What to do: Look through the entries below and count the lines with "receiver" in them; the reply is the number alone.

*** Opening Supplied information ***

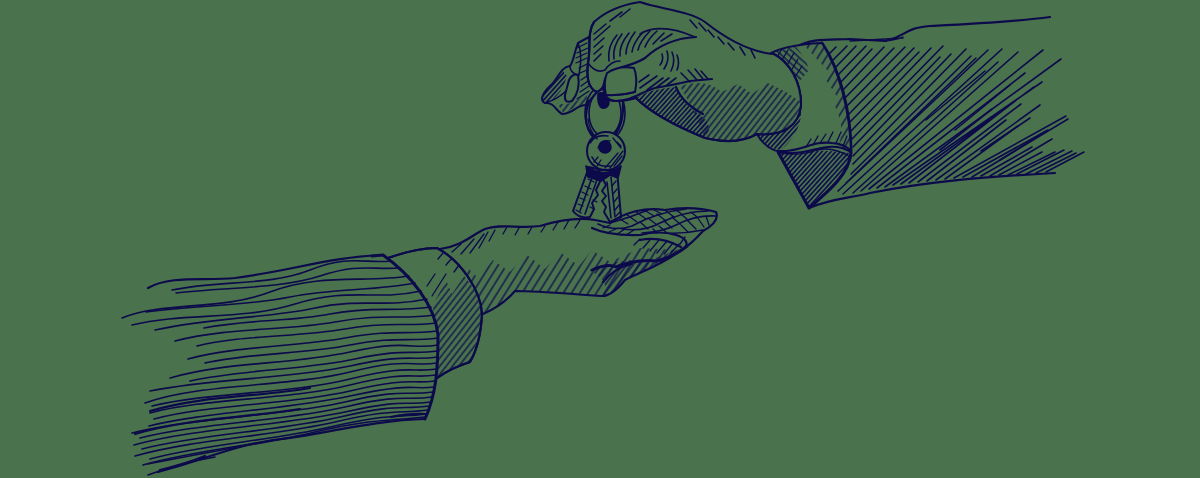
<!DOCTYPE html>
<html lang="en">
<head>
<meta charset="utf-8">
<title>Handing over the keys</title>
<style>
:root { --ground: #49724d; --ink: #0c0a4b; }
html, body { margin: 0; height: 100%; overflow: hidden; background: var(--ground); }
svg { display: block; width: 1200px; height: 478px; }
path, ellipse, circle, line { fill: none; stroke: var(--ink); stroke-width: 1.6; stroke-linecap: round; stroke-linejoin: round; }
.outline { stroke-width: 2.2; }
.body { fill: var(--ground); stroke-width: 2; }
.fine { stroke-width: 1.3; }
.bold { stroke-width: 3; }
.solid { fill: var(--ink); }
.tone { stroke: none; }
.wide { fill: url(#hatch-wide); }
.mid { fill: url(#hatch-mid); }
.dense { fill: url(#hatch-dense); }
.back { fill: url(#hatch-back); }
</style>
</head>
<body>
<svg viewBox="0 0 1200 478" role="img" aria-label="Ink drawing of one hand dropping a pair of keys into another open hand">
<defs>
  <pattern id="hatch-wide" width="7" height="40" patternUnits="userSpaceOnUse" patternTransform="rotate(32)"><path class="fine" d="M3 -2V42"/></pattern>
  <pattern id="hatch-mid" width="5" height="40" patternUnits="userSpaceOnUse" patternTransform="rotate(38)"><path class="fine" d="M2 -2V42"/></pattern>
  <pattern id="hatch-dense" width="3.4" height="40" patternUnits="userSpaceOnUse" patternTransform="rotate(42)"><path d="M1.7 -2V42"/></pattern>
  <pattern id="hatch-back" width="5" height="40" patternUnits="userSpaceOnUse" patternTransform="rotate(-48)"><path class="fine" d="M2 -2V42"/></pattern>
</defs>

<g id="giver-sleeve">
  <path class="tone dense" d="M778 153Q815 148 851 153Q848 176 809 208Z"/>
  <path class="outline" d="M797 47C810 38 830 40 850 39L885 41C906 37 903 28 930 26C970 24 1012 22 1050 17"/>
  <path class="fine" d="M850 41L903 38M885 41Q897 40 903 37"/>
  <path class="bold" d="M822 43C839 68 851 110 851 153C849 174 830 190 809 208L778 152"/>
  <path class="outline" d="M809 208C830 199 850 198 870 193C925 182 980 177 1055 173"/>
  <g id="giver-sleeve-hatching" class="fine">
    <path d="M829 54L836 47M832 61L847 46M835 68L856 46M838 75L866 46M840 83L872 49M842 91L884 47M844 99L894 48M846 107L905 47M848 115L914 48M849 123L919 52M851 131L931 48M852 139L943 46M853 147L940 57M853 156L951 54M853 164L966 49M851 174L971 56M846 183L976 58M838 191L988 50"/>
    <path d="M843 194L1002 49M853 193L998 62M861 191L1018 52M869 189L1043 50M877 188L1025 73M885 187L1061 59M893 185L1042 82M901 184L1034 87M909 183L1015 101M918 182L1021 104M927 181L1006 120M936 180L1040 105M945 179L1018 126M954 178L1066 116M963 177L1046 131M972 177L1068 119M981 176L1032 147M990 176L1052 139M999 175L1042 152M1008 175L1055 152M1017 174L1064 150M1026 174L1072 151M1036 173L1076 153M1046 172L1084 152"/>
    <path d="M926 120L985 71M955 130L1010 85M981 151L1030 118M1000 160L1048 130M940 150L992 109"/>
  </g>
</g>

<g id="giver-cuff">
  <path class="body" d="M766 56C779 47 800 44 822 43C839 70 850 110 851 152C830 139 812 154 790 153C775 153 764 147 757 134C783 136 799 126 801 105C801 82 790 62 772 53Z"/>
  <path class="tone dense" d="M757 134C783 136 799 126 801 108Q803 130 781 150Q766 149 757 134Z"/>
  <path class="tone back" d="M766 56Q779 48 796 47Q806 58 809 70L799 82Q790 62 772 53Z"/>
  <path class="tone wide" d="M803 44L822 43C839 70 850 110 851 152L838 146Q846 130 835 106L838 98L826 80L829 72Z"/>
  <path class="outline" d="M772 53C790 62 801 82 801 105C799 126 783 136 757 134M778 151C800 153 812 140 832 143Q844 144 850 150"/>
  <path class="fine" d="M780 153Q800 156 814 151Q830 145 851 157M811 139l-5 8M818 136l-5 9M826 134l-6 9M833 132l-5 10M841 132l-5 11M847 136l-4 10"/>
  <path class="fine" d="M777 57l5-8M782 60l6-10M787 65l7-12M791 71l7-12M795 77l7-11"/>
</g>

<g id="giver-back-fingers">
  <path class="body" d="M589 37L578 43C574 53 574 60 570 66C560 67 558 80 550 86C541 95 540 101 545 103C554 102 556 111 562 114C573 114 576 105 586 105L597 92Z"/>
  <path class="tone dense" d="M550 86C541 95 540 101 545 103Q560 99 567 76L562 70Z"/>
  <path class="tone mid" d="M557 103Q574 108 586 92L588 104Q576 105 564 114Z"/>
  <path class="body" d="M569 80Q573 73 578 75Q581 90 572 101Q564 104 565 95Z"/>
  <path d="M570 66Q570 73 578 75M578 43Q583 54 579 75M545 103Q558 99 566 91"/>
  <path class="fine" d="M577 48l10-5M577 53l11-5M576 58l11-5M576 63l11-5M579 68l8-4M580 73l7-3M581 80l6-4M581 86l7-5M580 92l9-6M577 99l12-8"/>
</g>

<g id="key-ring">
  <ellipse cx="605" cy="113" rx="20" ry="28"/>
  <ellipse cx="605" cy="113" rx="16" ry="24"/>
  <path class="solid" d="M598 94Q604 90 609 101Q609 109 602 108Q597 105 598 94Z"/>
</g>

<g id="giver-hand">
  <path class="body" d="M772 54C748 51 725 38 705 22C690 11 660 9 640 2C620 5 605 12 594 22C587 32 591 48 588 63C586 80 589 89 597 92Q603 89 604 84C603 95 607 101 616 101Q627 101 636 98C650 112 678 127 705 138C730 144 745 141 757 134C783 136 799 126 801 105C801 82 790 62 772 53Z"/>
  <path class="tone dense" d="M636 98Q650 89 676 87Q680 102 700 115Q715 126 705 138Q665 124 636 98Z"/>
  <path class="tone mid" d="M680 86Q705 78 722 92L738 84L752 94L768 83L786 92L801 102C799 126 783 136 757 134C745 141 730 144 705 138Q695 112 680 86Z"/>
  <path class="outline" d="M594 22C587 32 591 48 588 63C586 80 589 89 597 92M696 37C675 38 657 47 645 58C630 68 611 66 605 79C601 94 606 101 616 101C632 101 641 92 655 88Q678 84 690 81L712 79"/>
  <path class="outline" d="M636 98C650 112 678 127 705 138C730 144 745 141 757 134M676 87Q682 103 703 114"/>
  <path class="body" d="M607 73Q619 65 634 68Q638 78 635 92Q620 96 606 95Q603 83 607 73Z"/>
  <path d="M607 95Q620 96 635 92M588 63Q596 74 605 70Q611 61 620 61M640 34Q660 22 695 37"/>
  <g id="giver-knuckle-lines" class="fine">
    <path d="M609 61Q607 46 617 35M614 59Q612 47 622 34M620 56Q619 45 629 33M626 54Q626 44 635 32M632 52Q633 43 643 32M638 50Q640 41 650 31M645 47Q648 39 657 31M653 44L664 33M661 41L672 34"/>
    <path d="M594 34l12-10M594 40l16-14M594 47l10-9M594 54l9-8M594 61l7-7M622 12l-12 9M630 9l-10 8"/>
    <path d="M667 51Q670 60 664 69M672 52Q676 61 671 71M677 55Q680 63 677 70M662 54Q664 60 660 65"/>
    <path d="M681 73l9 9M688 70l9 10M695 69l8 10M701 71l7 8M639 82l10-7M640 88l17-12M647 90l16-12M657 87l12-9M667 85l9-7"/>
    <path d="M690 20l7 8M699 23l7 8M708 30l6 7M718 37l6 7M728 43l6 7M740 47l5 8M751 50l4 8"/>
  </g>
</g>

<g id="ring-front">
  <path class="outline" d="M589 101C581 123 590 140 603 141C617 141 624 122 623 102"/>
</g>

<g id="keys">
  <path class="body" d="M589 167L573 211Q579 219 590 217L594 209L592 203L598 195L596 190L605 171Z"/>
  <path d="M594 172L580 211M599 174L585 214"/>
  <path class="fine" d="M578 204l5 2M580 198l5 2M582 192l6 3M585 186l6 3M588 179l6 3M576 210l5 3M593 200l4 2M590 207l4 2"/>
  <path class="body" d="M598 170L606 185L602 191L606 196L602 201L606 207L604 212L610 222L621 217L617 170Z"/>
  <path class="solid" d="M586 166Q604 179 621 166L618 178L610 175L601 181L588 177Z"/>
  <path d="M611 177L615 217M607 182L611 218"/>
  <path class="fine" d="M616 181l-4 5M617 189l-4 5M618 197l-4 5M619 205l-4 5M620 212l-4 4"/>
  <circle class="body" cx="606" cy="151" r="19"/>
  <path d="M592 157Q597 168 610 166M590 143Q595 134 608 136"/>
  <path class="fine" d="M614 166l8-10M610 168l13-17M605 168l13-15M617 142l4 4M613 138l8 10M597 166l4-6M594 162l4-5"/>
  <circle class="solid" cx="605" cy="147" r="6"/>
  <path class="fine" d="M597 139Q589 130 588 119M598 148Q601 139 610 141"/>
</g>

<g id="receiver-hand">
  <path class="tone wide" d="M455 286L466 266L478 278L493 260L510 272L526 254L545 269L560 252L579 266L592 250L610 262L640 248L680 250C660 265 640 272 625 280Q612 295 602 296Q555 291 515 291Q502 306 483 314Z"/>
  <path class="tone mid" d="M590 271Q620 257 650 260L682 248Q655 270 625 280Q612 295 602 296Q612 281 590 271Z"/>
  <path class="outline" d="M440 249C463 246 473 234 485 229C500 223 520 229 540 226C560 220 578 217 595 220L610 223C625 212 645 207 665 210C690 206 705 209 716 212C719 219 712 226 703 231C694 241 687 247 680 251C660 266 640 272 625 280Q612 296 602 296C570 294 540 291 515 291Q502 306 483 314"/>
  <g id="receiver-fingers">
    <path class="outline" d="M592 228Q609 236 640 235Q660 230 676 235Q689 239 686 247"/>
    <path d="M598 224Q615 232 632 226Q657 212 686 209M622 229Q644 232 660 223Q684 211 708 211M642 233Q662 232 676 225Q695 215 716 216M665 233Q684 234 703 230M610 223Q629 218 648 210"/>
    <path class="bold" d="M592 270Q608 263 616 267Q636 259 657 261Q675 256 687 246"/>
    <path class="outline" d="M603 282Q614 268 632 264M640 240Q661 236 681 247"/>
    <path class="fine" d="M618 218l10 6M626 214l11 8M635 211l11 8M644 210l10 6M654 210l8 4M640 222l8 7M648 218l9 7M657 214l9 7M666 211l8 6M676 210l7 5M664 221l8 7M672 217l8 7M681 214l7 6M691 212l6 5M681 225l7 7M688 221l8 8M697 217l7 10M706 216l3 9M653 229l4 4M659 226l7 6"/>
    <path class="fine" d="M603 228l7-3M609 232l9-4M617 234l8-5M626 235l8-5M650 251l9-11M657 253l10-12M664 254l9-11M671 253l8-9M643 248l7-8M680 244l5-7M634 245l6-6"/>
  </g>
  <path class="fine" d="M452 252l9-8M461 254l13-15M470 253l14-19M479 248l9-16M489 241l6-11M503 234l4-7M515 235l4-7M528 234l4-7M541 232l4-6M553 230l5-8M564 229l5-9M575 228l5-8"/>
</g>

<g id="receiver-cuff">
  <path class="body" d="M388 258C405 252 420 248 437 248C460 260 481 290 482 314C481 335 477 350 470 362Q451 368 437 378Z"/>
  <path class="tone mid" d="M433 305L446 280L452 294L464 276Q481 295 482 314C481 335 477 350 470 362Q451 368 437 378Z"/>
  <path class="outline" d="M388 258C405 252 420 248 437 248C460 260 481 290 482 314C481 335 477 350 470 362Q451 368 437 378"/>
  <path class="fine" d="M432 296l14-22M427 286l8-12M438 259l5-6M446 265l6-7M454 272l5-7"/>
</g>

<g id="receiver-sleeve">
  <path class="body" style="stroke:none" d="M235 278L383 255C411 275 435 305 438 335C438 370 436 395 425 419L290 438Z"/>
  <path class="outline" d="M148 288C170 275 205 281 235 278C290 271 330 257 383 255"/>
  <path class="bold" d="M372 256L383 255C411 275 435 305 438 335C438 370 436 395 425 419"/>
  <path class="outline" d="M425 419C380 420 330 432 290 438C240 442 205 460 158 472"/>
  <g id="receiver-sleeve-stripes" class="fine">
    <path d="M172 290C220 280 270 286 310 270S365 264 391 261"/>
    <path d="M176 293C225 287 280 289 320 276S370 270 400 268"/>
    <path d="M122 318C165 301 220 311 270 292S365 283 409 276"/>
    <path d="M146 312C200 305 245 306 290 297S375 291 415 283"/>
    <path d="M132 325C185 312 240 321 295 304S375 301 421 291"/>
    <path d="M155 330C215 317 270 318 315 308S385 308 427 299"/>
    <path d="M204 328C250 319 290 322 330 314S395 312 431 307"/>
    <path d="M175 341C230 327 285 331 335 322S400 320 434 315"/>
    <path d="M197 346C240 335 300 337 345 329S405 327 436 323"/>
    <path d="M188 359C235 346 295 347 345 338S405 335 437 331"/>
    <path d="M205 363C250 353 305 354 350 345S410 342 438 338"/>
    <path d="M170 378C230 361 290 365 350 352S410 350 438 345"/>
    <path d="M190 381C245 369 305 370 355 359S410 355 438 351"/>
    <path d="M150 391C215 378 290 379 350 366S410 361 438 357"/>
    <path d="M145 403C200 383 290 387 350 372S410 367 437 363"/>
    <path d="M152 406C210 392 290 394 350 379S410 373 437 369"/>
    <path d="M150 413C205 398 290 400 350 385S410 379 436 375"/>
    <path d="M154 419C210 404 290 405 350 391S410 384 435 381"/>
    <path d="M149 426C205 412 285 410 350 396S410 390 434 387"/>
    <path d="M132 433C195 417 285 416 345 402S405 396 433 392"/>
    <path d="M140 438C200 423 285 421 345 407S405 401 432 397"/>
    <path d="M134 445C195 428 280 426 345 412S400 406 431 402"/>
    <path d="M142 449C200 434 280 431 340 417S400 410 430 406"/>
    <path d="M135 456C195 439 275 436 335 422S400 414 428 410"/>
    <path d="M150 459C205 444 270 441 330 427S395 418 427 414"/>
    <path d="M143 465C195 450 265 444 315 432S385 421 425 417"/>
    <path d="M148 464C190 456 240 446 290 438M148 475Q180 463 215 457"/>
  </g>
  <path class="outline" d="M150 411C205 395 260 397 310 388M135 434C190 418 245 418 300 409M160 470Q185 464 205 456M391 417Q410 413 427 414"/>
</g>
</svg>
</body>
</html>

*** Closing Supplied information ***

Response: 5